An effective tactic inspires supporters, threatens opponents, and creates a space for discussing issues. What works on one day may not be so effective later on. The tactic, be it a sit-in or a speak-out, is a tool, a means to a larger end. Everyone isn’t always deliberate and calculating, but effective organizers respond to their environments.
For example: Democracy activists in Russia, now facing severe fines for engaging in protest (up to $9,000), are less likely to stage public demonstrations, and more likely to take their concerns indoors somewhere.
PETA, always looking for ways to generate attention for itself–and its issues–has established a porn site. Just the announcement of this approach has generated a great deal of attention. But is it helpful to the animal rights movement? Be sure that animal rights activists are arguing about this.
Although an activist or group can develop an inappropriate fixation on a particular set of tactics, blockades or vigils, for example, people concerned with being effective will respond to the world around them.
So when Shell Oil succeeded in getting an injunction against Greepeace, enjoining it from coming within a kilometer of its drilling rigs, depriving it of good pictures and threatening much larger fines, the environmental group had to innovate. Kim Murphy reports:

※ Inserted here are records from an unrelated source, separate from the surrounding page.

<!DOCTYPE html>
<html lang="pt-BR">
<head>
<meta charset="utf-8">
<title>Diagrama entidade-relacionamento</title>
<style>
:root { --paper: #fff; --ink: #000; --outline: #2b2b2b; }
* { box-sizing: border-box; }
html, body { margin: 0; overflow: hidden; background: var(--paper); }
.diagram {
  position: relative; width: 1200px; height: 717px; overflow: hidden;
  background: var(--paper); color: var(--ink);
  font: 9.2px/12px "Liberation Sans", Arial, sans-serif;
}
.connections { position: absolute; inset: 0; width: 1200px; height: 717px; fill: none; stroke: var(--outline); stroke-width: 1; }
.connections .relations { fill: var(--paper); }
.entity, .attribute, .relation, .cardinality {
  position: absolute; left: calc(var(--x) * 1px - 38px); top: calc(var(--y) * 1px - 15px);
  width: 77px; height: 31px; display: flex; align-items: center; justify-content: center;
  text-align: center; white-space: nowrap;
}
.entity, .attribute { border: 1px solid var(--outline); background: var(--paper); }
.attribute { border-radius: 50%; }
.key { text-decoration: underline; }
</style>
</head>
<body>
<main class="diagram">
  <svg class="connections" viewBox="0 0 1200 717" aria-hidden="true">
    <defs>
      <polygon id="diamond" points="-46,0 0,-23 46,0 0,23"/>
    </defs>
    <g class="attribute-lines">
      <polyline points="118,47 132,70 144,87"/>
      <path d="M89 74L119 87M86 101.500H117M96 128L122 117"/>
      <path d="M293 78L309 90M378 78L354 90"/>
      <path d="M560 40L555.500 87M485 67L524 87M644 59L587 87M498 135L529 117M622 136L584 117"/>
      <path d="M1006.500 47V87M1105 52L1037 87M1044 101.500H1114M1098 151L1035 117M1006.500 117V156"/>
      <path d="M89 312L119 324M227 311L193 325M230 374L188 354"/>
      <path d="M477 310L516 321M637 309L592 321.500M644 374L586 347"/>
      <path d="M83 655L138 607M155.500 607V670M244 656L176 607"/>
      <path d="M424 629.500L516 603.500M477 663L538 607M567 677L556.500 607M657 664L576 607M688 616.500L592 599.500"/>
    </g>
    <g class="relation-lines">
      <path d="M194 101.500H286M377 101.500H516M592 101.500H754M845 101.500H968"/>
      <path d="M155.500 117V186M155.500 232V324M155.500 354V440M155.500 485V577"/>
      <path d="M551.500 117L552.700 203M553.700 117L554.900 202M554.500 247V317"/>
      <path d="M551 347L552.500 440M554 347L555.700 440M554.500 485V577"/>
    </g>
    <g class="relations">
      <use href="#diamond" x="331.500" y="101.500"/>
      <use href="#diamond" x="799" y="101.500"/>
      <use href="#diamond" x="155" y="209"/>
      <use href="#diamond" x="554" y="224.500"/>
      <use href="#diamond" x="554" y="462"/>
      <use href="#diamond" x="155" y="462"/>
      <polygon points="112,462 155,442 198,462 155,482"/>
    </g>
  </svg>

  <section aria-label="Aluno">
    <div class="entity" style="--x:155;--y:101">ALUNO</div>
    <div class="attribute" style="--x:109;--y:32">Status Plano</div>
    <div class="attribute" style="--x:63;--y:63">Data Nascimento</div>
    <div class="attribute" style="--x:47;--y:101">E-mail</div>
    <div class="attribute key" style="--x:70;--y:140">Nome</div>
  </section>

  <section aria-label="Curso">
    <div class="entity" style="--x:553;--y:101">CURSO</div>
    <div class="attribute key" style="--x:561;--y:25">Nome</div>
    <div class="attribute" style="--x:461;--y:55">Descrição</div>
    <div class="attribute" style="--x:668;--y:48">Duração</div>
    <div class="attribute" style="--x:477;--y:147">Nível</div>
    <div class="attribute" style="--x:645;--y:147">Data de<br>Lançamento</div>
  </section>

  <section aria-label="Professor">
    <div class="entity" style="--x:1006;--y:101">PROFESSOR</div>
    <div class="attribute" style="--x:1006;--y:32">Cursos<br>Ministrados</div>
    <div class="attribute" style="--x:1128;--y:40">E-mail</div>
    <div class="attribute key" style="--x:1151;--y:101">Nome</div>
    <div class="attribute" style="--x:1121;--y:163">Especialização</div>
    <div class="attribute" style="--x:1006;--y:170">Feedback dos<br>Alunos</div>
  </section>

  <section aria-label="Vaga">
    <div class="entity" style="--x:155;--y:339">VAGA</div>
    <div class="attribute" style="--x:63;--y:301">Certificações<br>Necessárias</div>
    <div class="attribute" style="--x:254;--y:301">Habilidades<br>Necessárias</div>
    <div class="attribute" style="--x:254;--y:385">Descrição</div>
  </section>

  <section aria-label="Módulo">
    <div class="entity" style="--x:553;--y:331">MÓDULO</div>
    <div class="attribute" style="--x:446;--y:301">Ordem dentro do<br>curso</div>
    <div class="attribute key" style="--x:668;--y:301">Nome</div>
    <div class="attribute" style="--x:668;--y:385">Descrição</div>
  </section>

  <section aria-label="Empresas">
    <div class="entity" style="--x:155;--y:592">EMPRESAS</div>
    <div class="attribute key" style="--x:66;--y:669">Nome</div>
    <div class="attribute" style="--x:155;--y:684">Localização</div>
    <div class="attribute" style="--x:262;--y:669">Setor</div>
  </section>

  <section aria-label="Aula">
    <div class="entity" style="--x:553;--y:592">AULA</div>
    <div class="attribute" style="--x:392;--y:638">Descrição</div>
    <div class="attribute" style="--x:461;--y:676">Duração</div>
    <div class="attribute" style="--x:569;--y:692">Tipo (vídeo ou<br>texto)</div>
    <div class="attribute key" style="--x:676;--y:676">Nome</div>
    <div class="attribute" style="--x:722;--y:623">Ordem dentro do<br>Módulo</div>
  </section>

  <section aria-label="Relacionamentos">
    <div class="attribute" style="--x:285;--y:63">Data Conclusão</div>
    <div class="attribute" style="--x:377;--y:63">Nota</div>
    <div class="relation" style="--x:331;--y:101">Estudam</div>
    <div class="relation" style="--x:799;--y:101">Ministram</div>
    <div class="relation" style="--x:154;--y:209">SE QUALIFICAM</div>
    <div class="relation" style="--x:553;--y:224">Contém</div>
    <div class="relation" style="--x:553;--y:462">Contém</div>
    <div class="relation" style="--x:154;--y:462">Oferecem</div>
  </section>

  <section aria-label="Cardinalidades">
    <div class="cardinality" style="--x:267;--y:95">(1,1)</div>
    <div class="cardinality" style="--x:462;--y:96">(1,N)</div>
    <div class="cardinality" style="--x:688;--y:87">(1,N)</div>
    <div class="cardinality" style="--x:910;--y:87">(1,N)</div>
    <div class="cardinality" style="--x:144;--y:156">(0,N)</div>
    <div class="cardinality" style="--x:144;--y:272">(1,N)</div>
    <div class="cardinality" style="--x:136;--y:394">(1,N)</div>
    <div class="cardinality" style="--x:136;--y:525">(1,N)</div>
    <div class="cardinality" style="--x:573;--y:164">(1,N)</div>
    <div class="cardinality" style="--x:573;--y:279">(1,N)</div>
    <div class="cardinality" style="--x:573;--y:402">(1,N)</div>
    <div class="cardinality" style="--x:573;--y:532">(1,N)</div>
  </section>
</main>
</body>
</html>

The upshot is that while Greenpeace may once have faced a trespassing charge or some minor equivalent for harassing Shell’s drilling fleet, the organization now faces the much harsher penalties associated with violating a federal injunction if activists stray past the boundaries.
“Certainly this injunction we are faced with demanded some new thinking, and I guess the tactics needed to counter an international oil campaign have to be creative,” Greenpeace USA spokesman James Turner said. “Social media offers us the opportunity to use humor and inventiveness to reach people in a way that hopefully entertains and engages them, while making a serious point at the same time.”
Greenpeace’s current responses include episodes of guerrilla theater, such as staging a fake Shell reception at which an ice sculpture doused a guest with Diet Coke, while others rushed to help her by wiping up the spillage with stuffed teddy bears. Certainly no more subtle than other Greenpeace displays, and very clear on the political points. It’s all in the service of producing a video which went viral (660,000 + hits at this moment).
It’s less costly and less risky than confronting Shell at sea. The questions: is it easier to ignore? Does it raise the issue of off-shore drilling or just make Greenpeace look silly?